Senate Bill 100 accelerates California’s current renewable energy goals. The state will generate 50 percent of its electricity from clean sources by 2026 instead of 2030. SB 100 also mandates that California will generate 60 percent renewable electricity by 2030 and 100 percent renewable electricity by 2045.
The California Public Interest Research Group at UCLA campaigned extensively to pass SB 100.
Nico Gist, the UCLA CALPIRG chapter chair and a rising fourth-year political science student, said the organization made phasing out fossil fuels a top priority because climate change is going to drastically impact lives in the coming decades.
“With SB 100, we had an opportunity to make our voices heard and ensure that the state is looking out for our best interests and protecting our future,” Gist said.

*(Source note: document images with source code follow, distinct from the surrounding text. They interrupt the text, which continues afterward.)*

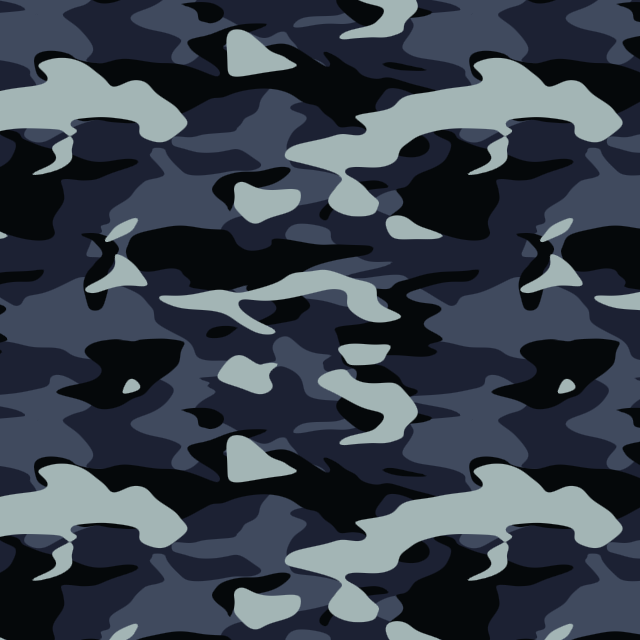
Reproduce this pattern procedurally as a Shadertoy shader.

```glsl
const vec3 NAVY  = vec3(0.11, 0.13, 0.20);
const vec3 SLATE = vec3(0.25, 0.29, 0.37);
const vec3 BLACK = vec3(0.02, 0.03, 0.04);
const vec3 PALE  = vec3(0.64, 0.71, 0.71);

const vec2 TILE_SIZE = vec2(0.68, 0.634);
const float TAU = 6.2831853;

uint scramble(uint n) {
    n = n * 747796405u + 2891336453u;
    n = ((n >> ((n >> 28u) + 4u)) ^ n) * 277803737u;
    return (n >> 22u) ^ n;
}

// Unit gradient of a lattice point, wrapped so that the tile repeats
vec2 gradientAt(ivec2 cell, ivec2 period, uint seed) {
    uvec2 c = uvec2((cell % period + period) % period);
    uint h = scramble(c.x + scramble(c.y + scramble(seed)));
    float angle = TAU * float(h & 65535u) / 65536.0;
    return vec2(cos(angle), sin(angle));
}

// Periodic gradient noise, one period per unit of p
float gradientNoise(vec2 p, ivec2 period, uint seed) {
    p *= vec2(period);
    ivec2 cell = ivec2(floor(p));
    vec2 f = fract(p);
    vec2 w = f * f * f * (f * (f * 6.0 - 15.0) + 10.0);
    ivec2 e = ivec2(1, 0);
    float a = dot(gradientAt(cell, period, seed), f);
    float b = dot(gradientAt(cell + e.xy, period, seed), f - vec2(1, 0));
    float c = dot(gradientAt(cell + e.yx, period, seed), f - vec2(0, 1));
    float d = dot(gradientAt(cell + e.xx, period, seed), f - vec2(1, 1));
    return mix(mix(a, b, w.x), mix(c, d, w.x), w.y);
}

// Broad patches with bent outlines; lobes sets the strength of the fingers
float patchField(vec2 p, ivec2 period, float lobes, uint seed) {
    ivec2 warpPeriod = ivec2(5, 10);
    vec2 bend = vec2(gradientNoise(p, warpPeriod, seed + 1u),
                     gradientNoise(p + 0.43, warpPeriod, seed + 2u));
    p += bend * vec2(0.15, 0.07);
    float broad = gradientNoise(p, period, seed + 3u);
    float fingers = gradientNoise(p + 0.17, period * 2, seed + 4u);
    return broad + lobes * fingers;
}

// Smooth-edged coverage of everything above the level
float coverage(float field, float level) {
    float edge = max(fwidth(field), 1e-5);
    return clamp(0.5 + (field - level) / edge, 0.0, 1.0);
}

void mainImage(out vec4 fragColor, in vec2 fragCoord) {
    vec2 p = fragCoord / iResolution.y / TILE_SIZE;

    // Stacked layers, each hiding part of those below
    float slate = coverage(patchField(p, ivec2(4, 7), 0.40, 11u), 0.035);
    float black = coverage(patchField(p, ivec2(4, 7), 0.55, 37u), 0.122);
    float pale  = coverage(patchField(p, ivec2(3, 5), 0.70, 71u), 0.207);

    vec3 color = mix(NAVY, SLATE, slate);
    color = mix(color, BLACK, black);
    color = mix(color, PALE, pale);
    fragColor = vec4(color, 1.0);
}
```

Nicolas Riani, the vice chair of CALPIRG at UCLA and a rising second-year public affairs student, said roughly 80 UCLA student volunteers were involved in campaigning for SB 100.
CALPIRG collected 20,000 petitions statewide, over 1,500 of which came from UCLA. The UCLA chapter also tweeted more than 300 photo petitions and got more than 80 students to call assembly member Sydney Kamlager-Dove, who represents the UCLA area, and Anthony Rendon, the speaker of the California Assembly.
Riani added that the chapter met with 60 legislators in support of SB 100, including Rendon, at two statewide lobbying days in Sacramento. They also hosted a press conference on the state capitol steps, which the bill’s author, state Sen. Kevin de León, and others attended.
Kyle Alves, the 100% Renewable Energy campaign coordinator at UCLA and a rising second-year environmental science student, said CALPIRG will continue its efforts to push for 100 percent renewable energy at UCLA.
“Continuing the momentum of passing SB 100 is the primary goal moving forward, and we will work to translate that to sway UCLA to go 100 percent renewable and then the rest of LA,” Alves said.
He added that CALPIRG will use many of the same campaigning tools from SB 100 efforts, such as grassroots organizing, collecting petitions and enlisting the support of other student groups. However, CALPIRG will also incorporate new techniques such as creating video content and hosting events.
“We also want to move in new directions to truly show student care by creating engaging videos and events,” Alves said. “We want to exclaim that it’s now time to mirror the goals set at the state level to tangible actions at the local.”
Gov. Jerry Brown signed the bill into law Sept. 10.
California is the second state to generate solely clean energy by 2045, after Hawaii.